Claire, 89, from Riverdale, contacted her friend and traveling companion Nancy Edelstein, who was anxious to go with her on the cruise.

Nancy sent in the $500 deposit for the two women.

Claire, who banks electronically with Chase, sent a check to Nancy for half the deposit, $250 dollars. She filled in Nancy’s name and address and wrote in "Cuba" in the memo section as a reminder of what the check was for. She had no idea the problems that would cause.

The day after sending the check, Claire got a call from Chase asking her why the word Cuba was on the check. Claire explained that it was a reimbursement for a deposit on an upcoming trip.

She was told that referencing Cuba might be associated with the Cuba Sanction and appears on a designated block list by the U.S. Treasury’s Office of Foreign Assets Control.

A Chase spokesperson told Claire “the funds are in a JP Morgan Chase blocked account… they cannot release it because it’s been impounded by the Federal Government.”

Claire and Nancy have to apply for a Treasury Department license to prove they qualify for the Cuba trip.

Even though the United States  is loosening relations with Cuba, American’s cannot travel there unless they are part of one of 12 categories of authorized activities.

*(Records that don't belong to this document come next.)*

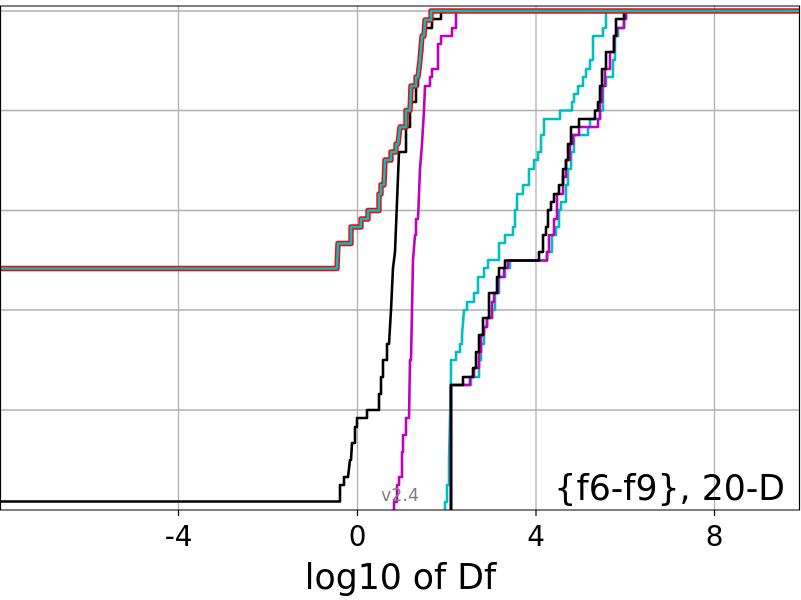
<!DOCTYPE html>
<html lang="en">
<head>
<meta charset="utf-8">
<title>Runtime distribution, {f6-f9}, 20-D</title>
<style>
:root {
  --paper: #fff;
  --ink: #000;
  --grid: #b0b0b0;
  --cyan: #00bfbf;
  --magenta: #bf00bf;
  --red: #ff0000;
  --note: #808080;
}
* { box-sizing: border-box; margin: 0; }
html, body { width: 801px; height: 600px; overflow: hidden; background: var(--paper); }
.chart {
  position: relative;
  width: 801px;
  height: 600px;
  overflow: hidden;
  color: var(--ink);
  font-family: "DejaVu Sans", Verdana, sans-serif;
  white-space: nowrap;
}
.plot { position: absolute; inset: 0; display: block; }
.grid { stroke: var(--grid); stroke-width: 1.3; }
.frame { stroke: var(--ink); stroke-width: 1.2; fill: none; }
.curve { fill: none; stroke-width: 2.6; stroke-linejoin: round; }
.black { stroke: var(--ink); }
.cyan { stroke: var(--cyan); }
.magenta { stroke: var(--magenta); }
.red { stroke: var(--red); stroke-width: 5.4; }
.tick, .axis-title, .caption, .version { position: absolute; }
.tick { top: 521px; transform: translateX(-50%); font-size: 27.8px; line-height: 32px; }
.axis-title { left: 400.5px; top: 557px; transform: translateX(-50%); font-size: 34.7px; line-height: 40px; }
.caption { right: 16px; top: 468px; font-size: 34.7px; line-height: 40px; }
.version { left: 381px; top: 485px; font-size: 17.4px; line-height: 20px; color: var(--note); }
</style>
</head>
<body>
<main class="chart">
  <svg class="plot" width="801" height="600" viewBox="0 0 801 600" role="img" aria-label="Step curves rising over log10 of Df">
    <g class="grid">
      <line x1="178.5" y1="6" x2="178.5" y2="510"/>
      <line x1="357.5" y1="6" x2="357.5" y2="510"/>
      <line x1="536" y1="6" x2="536" y2="510"/>
      <line x1="714.5" y1="6" x2="714.5" y2="510"/>
      <line x1="0" y1="11" x2="800" y2="11"/>
      <line x1="0" y1="110.5" x2="800" y2="110.5"/>
      <line x1="0" y1="210.5" x2="800" y2="210.5"/>
      <line x1="0" y1="310" x2="800" y2="310"/>
      <line x1="0" y1="410" x2="800" y2="410"/>
    </g>
    <defs>
      <clipPath id="plot-area"><rect x="0" y="6" width="800" height="504"/></clipPath>
      <path id="best-curve" d="M-5 268.5H337L338 243.5H351V227H361V219H368V210.5H379V194H381V185H384L385 160H391V152H396V144H398L400 127H406V110.5H410L411 86H416V77H418L420 60L422 36H424L425 20H431V11H805"/>
    </defs>
    <g clip-path="url(#plot-area)">
      <path class="curve cyan" d="M445 510V502H447V485H449V460L451 377V360H456V352H460V344H462V335L464 310H467V302H474V293H478V277H484V268H488V260H499V243H505V235H513V227H515V210H517V194H523V185H529V169H534V160H538V152H541V135H544V119H560V110.5H572V102H574V94H578V86H583V77H586V69H590V60H593V36H603V28H606V11H805"/>
      <path class="curve cyan" d="M451 510V385H471V377H479V360H481V344H484V327H487V318H492V310H495V293H499V277H505V268H510V260.5H547V252H552V235H556V227H559V210H561V202H566V185H568V169H571V152H574V135H588V127H590V119H600V110.5H603V86H606V77H613V60H615V36H618V28H624V19H626V11H805"/>
      <path class="curve magenta" d="M451 510V385H470V377H474V368H479V352H481V335H484V327H487V318H492V302H494V293H498V277H504V268H508V260.5H547V252H549V235H554V219H557V194H563V177H566V160H570V144H573V135H579V127H598V119H600V102H602V86H605V69H610V52H614V36H617V28H624V19H626V11H805"/>
      <path class="curve black" d="M451 510V385H463V377H473V368H476V352H479V335H483V318H489V293H497V277H499V268H505V260.5H539V252H543V235H546V227H548V210H551V202H554V194H559V185H563V169H566V160H568V144H571V127H579V119H595V110.5H598V102H600V86H602V69H606V52H614V36H616V19H624V11H805"/>
      <path class="curve magenta" d="M394 510V502H397V485H399V477H402V452H403V435H406V418H409L410 360H411L413 260L415 235H416V219H418L420 169L422 144L424 110L425 86H430V77H432V69H438V44H441V36H452V28H456V11H805"/>
      <path class="curve black" d="M-5 501.5H340V485H344V477H348L350 460H351L352 443H355V427H357V418H367V410H379V394H381V377H383V360H387V344H389L391 310L393 268L395 252L397 202L399 152H406V127H410V102H416V86H418V69H420V52H422V36H424V28H432V19H441V11H805"/>
      <use href="#best-curve" class="curve red"/>
      <use href="#best-curve" class="curve cyan"/>
    </g>
    <g class="frame">
      <path d="M0.5 510V6H799.5V510Z"/>
      <path d="M178.5 510V516M357.5 510V516M536 510V516M714.5 510V516"/>
    </g>
  </svg>
  <span class="version">v2.4</span>
  <p class="caption">{f6-f9}, 20-D</p>
  <span class="tick" style="left:178.5px">-4</span>
  <span class="tick" style="left:357.5px">0</span>
  <span class="tick" style="left:536px">4</span>
  <span class="tick" style="left:714.5px">8</span>
  <p class="axis-title">log10 of Df</p>
</main>
</body>
</html>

This is the list of those categories: family visits; official business of the U.S. government, foreign governments, and certain intergovernmental organizations; journalistic activity; professional research and professional meetings; educational activities; religious activities; public performances, clinics, workshops, athletic and other competitions, and exhibitions; support for the Cuban people; humanitarian projects; activities of private foundations or research or educational institutes; exportation, importation, or transmission of information or information materials; and certain authorized export transactions.

Claire says she never expected to be put through such an ordeal just to qualify for the cruise to Cuba. She never thought writing the word "Cuba" in a memo line on a check would trigger a red flag.

"I hate to use the reference big brother is watching,” she said. “But I think it’s very unfair.”